◆ Exercise input
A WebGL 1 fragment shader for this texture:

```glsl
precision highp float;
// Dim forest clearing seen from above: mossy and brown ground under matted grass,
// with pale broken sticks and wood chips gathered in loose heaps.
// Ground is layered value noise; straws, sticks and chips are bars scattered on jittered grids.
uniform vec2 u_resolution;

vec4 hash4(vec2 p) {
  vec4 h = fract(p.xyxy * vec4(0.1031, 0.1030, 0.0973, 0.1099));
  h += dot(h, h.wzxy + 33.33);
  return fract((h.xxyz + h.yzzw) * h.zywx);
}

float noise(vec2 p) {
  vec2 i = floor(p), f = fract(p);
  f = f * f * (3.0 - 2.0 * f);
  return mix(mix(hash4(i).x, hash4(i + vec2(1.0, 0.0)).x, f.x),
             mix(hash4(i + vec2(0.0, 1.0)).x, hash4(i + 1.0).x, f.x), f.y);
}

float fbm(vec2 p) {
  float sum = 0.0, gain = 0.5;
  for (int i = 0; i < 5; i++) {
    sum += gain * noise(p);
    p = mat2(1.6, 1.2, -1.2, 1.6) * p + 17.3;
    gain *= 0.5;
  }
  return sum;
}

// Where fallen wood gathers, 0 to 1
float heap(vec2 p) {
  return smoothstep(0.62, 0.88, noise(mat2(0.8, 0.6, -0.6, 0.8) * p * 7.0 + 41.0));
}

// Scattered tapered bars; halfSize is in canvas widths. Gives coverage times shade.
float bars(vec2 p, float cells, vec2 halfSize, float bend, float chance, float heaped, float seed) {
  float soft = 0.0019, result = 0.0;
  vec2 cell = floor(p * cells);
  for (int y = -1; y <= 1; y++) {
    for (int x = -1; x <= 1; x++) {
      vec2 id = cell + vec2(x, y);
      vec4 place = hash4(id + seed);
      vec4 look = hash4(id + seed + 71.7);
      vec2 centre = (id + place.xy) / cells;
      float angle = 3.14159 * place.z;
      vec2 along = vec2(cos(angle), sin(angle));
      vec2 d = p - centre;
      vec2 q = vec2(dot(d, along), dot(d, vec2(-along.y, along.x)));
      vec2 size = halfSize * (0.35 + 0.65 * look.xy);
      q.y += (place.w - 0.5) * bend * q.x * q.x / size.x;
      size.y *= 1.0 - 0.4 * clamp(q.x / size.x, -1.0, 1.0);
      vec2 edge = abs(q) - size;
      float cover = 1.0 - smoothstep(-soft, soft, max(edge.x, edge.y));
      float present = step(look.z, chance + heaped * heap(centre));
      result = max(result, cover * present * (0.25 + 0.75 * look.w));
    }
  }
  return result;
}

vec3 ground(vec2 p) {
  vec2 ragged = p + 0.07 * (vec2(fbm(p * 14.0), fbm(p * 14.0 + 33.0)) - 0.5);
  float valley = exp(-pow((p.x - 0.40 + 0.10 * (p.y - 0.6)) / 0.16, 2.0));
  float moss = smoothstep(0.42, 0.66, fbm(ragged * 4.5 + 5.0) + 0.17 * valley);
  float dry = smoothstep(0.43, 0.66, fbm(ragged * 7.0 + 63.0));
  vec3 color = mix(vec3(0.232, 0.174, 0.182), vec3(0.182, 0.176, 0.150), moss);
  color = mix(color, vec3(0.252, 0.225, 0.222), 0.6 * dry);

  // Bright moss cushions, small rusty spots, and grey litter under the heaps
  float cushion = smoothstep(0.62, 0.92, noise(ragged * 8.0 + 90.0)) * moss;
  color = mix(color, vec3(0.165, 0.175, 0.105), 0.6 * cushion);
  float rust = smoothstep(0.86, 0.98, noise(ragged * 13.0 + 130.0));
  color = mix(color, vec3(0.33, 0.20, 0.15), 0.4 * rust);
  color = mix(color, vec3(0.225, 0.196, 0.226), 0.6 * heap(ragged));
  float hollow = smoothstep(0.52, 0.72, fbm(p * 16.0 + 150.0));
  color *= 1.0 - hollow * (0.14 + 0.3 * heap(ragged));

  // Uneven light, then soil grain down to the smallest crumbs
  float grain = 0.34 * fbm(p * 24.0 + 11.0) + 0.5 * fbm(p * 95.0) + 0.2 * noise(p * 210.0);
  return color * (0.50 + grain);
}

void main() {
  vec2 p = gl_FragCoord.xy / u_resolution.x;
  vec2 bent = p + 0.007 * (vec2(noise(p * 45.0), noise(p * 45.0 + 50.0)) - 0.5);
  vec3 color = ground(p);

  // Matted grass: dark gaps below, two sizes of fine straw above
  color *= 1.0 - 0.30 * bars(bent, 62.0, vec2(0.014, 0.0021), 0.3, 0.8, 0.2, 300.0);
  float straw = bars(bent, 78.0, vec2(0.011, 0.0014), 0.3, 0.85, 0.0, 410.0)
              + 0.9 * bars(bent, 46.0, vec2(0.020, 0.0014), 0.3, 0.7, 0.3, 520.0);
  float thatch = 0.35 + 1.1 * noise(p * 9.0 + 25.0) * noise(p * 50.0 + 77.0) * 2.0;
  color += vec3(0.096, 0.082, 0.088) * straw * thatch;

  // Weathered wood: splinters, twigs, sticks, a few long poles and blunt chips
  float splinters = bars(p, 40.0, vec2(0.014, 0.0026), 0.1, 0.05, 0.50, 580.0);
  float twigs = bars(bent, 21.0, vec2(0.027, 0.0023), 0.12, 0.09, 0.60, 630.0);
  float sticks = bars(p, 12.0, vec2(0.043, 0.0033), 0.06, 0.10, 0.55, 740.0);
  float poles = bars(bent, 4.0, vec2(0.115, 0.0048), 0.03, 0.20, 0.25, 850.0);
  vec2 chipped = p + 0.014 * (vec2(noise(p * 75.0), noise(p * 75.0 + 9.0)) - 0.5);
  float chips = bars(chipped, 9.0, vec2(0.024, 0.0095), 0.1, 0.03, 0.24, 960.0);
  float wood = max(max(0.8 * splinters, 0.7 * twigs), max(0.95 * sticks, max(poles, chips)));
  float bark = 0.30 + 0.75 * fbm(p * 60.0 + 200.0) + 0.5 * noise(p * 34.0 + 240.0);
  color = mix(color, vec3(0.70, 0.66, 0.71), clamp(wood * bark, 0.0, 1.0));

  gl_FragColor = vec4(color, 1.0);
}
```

◆ About this task
An exact copy of every entry is required.

◆ Output below
A WebGL 1 fragment shader for this texture:

```glsl
precision highp float;
// Dim forest clearing seen from above: mossy and brown ground under matted grass,
// with pale broken sticks and wood chips gathered in loose heaps.
// Ground is layered value noise; straws, sticks and chips are bars scattered on jittered grids.
uniform vec2 u_resolution;

vec4 hash4(vec2 p) {
  vec4 h = fract(p.xyxy * vec4(0.1031, 0.1030, 0.0973, 0.1099));
  h += dot(h, h.wzxy + 33.33);
  return fract((h.xxyz + h.yzzw) * h.zywx);
}

float noise(vec2 p) {
  vec2 i = floor(p), f = fract(p);
  f = f * f * (3.0 - 2.0 * f);
  return mix(mix(hash4(i).x, hash4(i + vec2(1.0, 0.0)).x, f.x),
             mix(hash4(i + vec2(0.0, 1.0)).x, hash4(i + 1.0).x, f.x), f.y);
}

float fbm(vec2 p) {
  float sum = 0.0, gain = 0.5;
  for (int i = 0; i < 5; i++) {
    sum += gain * noise(p);
    p = mat2(1.6, 1.2, -1.2, 1.6) * p + 17.3;
    gain *= 0.5;
  }
  return sum;
}

// Where fallen wood gathers, 0 to 1
float heap(vec2 p) {
  return smoothstep(0.62, 0.88, noise(mat2(0.8, 0.6, -0.6, 0.8) * p * 7.0 + 41.0));
}

// Scattered tapered bars; halfSize is in canvas widths. Gives coverage times shade.
float bars(vec2 p, float cells, vec2 halfSize, float bend, float chance, float heaped, float seed) {
  float soft = 0.0019, result = 0.0;
  vec2 cell = floor(p * cells);
  for (int y = -1; y <= 1; y++) {
    for (int x = -1; x <= 1; x++) {
      vec2 id = cell + vec2(x, y);
      vec4 place = hash4(id + seed);
      vec4 look = hash4(id + seed + 71.7);
      vec2 centre = (id + place.xy) / cells;
      float angle = 3.14159 * place.z;
      vec2 along = vec2(cos(angle), sin(angle));
      vec2 d = p - centre;
      vec2 q = vec2(dot(d, along), dot(d, vec2(-along.y, along.x)));
      vec2 size = halfSize * (0.35 + 0.65 * look.xy);
      q.y += (place.w - 0.5) * bend * q.x * q.x / size.x;
      size.y *= 1.0 - 0.4 * clamp(q.x / size.x, -1.0, 1.0);
      vec2 edge = abs(q) - size;
      float cover = 1.0 - smoothstep(-soft, soft, max(edge.x, edge.y));
      float present = step(look.z, chance + heaped * heap(centre));
      result = max(result, cover * present * (0.25 + 0.75 * look.w));
    }
  }
  return result;
}

vec3 ground(vec2 p) {
  vec2 ragged = p + 0.07 * (vec2(fbm(p * 14.0), fbm(p * 14.0 + 33.0)) - 0.5);
  float valley = exp(-pow((p.x - 0.40 + 0.10 * (p.y - 0.6)) / 0.16, 2.0));
  float moss = smoothstep(0.42, 0.66, fbm(ragged * 4.5 + 5.0) + 0.17 * valley);
  float dry = smoothstep(0.43, 0.66, fbm(ragged * 7.0 + 63.0));
  vec3 color = mix(vec3(0.232, 0.174, 0.182), vec3(0.182, 0.176, 0.150), moss);
  color = mix(color, vec3(0.252, 0.225, 0.222), 0.6 * dry);

  // Bright moss cushions, small rusty spots, and grey litter under the heaps
  float cushion = smoothstep(0.62, 0.92, noise(ragged * 8.0 + 90.0)) * moss;
  color = mix(color, vec3(0.165, 0.175, 0.105), 0.6 * cushion);
  float rust = smoothstep(0.86, 0.98, noise(ragged * 13.0 + 130.0));
  color = mix(color, vec3(0.33, 0.20, 0.15), 0.4 * rust);
  color = mix(color, vec3(0.225, 0.196, 0.226), 0.6 * heap(ragged));
  float hollow = smoothstep(0.52, 0.72, fbm(p * 16.0 + 150.0));
  color *= 1.0 - hollow * (0.14 + 0.3 * heap(ragged));

  // Uneven light, then soil grain down to the smallest crumbs
  float grain = 0.34 * fbm(p * 24.0 + 11.0) + 0.5 * fbm(p * 95.0) + 0.2 * noise(p * 210.0);
  return color * (0.50 + grain);
}

void main() {
  vec2 p = gl_FragCoord.xy / u_resolution.x;
  vec2 bent = p + 0.007 * (vec2(noise(p * 45.0), noise(p * 45.0 + 50.0)) - 0.5);
  vec3 color = ground(p);

  // Matted grass: dark gaps below, two sizes of fine straw above
  color *= 1.0 - 0.30 * bars(bent, 62.0, vec2(0.014, 0.0021), 0.3, 0.8, 0.2, 300.0);
  float straw = bars(bent, 78.0, vec2(0.011, 0.0014), 0.3, 0.85, 0.0, 410.0)
              + 0.9 * bars(bent, 46.0, vec2(0.020, 0.0014), 0.3, 0.7, 0.3, 520.0);
  float thatch = 0.35 + 1.1 * noise(p * 9.0 + 25.0) * noise(p * 50.0 + 77.0) * 2.0;
  color += vec3(0.096, 0.082, 0.088) * straw * thatch;

  // Weathered wood: splinters, twigs, sticks, a few long poles and blunt chips
  float splinters = bars(p, 40.0, vec2(0.014, 0.0026), 0.1, 0.05, 0.50, 580.0);
  float twigs = bars(bent, 21.0, vec2(0.027, 0.0023), 0.12, 0.09, 0.60, 630.0);
  float sticks = bars(p, 12.0, vec2(0.043, 0.0033), 0.06, 0.10, 0.55, 740.0);
  float poles = bars(bent, 4.0, vec2(0.115, 0.0048), 0.03, 0.20, 0.25, 850.0);
  vec2 chipped = p + 0.014 * (vec2(noise(p * 75.0), noise(p * 75.0 + 9.0)) - 0.5);
  float chips = bars(chipped, 9.0, vec2(0.024, 0.0095), 0.1, 0.03, 0.24, 960.0);
  float wood = max(max(0.8 * splinters, 0.7 * twigs), max(0.95 * sticks, max(poles, chips)));
  float bark = 0.30 + 0.75 * fbm(p * 60.0 + 200.0) + 0.5 * noise(p * 34.0 + 240.0);
  color = mix(color, vec3(0.70, 0.66, 0.71), clamp(wood * bark, 0.0, 1.0));

  gl_FragColor = vec4(color, 1.0);
}
```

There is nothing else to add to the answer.